START Source data
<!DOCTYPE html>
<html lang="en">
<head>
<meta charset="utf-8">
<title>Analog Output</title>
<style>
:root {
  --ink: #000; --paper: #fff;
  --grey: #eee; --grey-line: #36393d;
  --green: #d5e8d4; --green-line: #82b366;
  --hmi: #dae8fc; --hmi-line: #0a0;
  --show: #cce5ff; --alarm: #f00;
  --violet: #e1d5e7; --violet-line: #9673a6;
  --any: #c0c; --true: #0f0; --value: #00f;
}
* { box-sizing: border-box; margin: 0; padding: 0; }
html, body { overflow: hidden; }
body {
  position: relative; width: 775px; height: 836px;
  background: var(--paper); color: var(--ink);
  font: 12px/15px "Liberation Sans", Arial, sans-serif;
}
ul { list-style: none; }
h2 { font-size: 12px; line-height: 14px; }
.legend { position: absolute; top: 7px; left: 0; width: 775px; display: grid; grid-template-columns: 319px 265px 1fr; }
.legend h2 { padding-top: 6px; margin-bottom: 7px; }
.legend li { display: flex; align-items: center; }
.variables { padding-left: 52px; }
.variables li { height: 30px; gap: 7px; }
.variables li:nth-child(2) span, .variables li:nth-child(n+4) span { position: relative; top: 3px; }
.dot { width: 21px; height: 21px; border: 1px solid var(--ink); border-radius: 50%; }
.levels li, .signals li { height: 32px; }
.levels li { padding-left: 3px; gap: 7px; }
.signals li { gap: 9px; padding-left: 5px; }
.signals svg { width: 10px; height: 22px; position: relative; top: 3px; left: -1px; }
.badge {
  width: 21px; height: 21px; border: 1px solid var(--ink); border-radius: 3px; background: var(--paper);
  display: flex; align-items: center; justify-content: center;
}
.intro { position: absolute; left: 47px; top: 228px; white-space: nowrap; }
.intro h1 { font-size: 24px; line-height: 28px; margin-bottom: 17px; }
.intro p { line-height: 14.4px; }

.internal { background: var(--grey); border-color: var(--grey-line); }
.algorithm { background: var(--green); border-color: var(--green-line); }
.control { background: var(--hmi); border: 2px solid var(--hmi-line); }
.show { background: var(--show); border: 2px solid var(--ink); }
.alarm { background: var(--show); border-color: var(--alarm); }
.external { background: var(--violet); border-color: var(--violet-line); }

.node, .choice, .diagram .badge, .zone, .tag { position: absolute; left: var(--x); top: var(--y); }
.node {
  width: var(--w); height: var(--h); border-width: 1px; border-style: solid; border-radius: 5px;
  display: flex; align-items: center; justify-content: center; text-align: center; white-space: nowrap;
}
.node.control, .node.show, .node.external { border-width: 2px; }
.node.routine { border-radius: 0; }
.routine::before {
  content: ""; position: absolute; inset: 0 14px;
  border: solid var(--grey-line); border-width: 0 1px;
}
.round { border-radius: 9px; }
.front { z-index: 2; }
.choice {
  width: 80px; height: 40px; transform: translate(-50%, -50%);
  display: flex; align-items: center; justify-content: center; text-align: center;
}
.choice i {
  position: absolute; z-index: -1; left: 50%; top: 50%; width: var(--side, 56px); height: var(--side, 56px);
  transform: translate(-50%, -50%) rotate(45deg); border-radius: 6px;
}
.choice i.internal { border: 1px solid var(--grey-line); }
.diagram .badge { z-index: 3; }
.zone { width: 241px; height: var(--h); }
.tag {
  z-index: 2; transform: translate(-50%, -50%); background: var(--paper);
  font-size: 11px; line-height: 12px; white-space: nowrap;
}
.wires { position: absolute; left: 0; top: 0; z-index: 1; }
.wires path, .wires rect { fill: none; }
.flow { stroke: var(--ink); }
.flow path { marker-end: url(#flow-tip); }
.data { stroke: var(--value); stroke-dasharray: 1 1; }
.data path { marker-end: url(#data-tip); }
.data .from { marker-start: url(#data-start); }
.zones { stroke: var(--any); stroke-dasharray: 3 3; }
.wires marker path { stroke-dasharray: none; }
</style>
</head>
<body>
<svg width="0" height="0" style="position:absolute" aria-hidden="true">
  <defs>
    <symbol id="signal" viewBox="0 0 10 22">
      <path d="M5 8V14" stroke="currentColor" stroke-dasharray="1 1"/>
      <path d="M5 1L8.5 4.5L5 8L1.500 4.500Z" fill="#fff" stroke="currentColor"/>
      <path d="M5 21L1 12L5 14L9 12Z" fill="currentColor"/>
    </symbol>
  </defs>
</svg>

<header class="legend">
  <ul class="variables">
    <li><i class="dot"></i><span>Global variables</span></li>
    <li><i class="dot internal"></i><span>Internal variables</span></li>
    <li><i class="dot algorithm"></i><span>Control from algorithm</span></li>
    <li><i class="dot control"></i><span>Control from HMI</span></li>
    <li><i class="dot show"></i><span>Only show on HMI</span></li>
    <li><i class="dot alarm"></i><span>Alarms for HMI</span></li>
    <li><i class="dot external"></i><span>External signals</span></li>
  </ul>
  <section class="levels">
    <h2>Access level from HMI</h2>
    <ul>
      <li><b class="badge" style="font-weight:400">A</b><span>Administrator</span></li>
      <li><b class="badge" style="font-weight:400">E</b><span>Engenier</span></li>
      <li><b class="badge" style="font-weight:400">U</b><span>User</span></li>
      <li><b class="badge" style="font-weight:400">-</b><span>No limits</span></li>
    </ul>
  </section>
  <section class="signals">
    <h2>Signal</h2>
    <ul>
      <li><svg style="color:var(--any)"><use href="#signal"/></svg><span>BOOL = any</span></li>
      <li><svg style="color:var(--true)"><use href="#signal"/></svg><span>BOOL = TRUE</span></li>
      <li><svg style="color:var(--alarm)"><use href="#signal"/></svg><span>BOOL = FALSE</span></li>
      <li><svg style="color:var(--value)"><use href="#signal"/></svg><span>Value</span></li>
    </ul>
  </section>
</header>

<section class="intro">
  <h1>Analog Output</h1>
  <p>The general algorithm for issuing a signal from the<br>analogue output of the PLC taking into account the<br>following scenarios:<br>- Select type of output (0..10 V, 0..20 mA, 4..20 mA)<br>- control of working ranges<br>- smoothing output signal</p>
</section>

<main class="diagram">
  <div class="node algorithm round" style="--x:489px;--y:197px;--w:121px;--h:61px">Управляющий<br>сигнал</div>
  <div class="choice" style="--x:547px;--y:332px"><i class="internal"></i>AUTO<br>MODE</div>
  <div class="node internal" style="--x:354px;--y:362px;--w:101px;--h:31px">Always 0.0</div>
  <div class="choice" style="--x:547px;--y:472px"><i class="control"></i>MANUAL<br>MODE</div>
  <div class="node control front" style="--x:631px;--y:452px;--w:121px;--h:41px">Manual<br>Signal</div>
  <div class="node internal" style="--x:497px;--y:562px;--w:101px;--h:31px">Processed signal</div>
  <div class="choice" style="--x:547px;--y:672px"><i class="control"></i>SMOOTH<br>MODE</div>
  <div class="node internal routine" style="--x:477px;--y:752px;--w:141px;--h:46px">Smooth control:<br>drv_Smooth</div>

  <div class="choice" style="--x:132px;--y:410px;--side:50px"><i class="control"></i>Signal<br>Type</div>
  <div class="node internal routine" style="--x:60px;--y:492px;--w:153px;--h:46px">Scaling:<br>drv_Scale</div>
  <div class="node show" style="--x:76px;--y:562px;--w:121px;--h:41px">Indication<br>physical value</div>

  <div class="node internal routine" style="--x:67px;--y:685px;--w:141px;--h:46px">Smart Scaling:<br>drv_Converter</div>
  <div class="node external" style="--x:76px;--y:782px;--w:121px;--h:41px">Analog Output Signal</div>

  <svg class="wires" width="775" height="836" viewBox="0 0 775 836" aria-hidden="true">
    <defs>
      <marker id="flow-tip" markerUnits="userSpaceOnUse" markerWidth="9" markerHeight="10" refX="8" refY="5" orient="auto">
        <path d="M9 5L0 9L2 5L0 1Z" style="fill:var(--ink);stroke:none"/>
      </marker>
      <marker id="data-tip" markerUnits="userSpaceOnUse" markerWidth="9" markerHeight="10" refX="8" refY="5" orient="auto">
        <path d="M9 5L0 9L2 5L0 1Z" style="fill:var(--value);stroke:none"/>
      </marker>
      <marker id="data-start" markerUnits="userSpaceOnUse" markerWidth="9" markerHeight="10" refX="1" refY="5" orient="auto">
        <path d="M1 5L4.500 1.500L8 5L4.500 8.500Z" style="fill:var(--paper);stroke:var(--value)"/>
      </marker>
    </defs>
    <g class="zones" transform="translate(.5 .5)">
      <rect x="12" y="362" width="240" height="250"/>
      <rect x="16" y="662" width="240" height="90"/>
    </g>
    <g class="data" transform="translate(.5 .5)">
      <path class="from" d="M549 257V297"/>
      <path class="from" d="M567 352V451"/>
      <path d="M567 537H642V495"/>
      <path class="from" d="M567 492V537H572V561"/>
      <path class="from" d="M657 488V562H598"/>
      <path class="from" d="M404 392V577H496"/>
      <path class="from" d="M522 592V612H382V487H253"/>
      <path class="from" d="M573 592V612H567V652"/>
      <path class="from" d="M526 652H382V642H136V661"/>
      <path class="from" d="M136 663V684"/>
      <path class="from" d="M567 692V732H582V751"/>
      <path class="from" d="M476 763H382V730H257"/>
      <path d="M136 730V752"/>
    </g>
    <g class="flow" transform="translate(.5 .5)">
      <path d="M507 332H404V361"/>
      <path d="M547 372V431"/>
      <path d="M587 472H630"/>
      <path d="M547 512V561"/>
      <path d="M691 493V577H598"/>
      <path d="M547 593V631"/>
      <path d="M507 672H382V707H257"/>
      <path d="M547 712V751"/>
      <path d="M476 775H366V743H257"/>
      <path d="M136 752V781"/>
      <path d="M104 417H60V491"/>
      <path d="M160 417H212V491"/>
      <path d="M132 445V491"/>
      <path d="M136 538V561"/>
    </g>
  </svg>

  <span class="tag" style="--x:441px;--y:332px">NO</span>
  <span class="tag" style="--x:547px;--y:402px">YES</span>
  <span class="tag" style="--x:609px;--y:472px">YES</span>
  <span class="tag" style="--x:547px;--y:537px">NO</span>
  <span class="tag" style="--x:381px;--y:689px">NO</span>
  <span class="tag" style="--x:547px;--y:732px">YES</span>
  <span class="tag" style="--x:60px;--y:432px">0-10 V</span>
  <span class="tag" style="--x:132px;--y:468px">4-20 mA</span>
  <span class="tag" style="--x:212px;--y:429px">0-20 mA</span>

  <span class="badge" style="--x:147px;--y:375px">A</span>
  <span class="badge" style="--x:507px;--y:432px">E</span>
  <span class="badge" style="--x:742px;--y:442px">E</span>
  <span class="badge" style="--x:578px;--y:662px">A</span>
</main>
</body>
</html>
END Source data
Please list every line of the records that contains "badge".

.badge {
.node, .choice, .diagram .badge, .zone, .tag { position: absolute; left: var(--x); top: var(--y); }
.diagram .badge { z-index: 3; }
      <li><b class="badge" style="font-weight:400">A</b><span>Administrator</span></li>
      <li><b class="badge" style="font-weight:400">E</b><span>Engenier</span></li>
      <li><b class="badge" style="font-weight:400">U</b><span>User</span></li>
      <li><b class="badge" style="font-weight:400">-</b><span>No limits</span></li>
  <span class="badge" style="--x:147px;--y:375px">A</span>
  <span class="badge" style="--x:507px;--y:432px">E</span>
  <span class="badge" style="--x:742px;--y:442px">E</span>
  <span class="badge" style="--x:578px;--y:662px">A</span>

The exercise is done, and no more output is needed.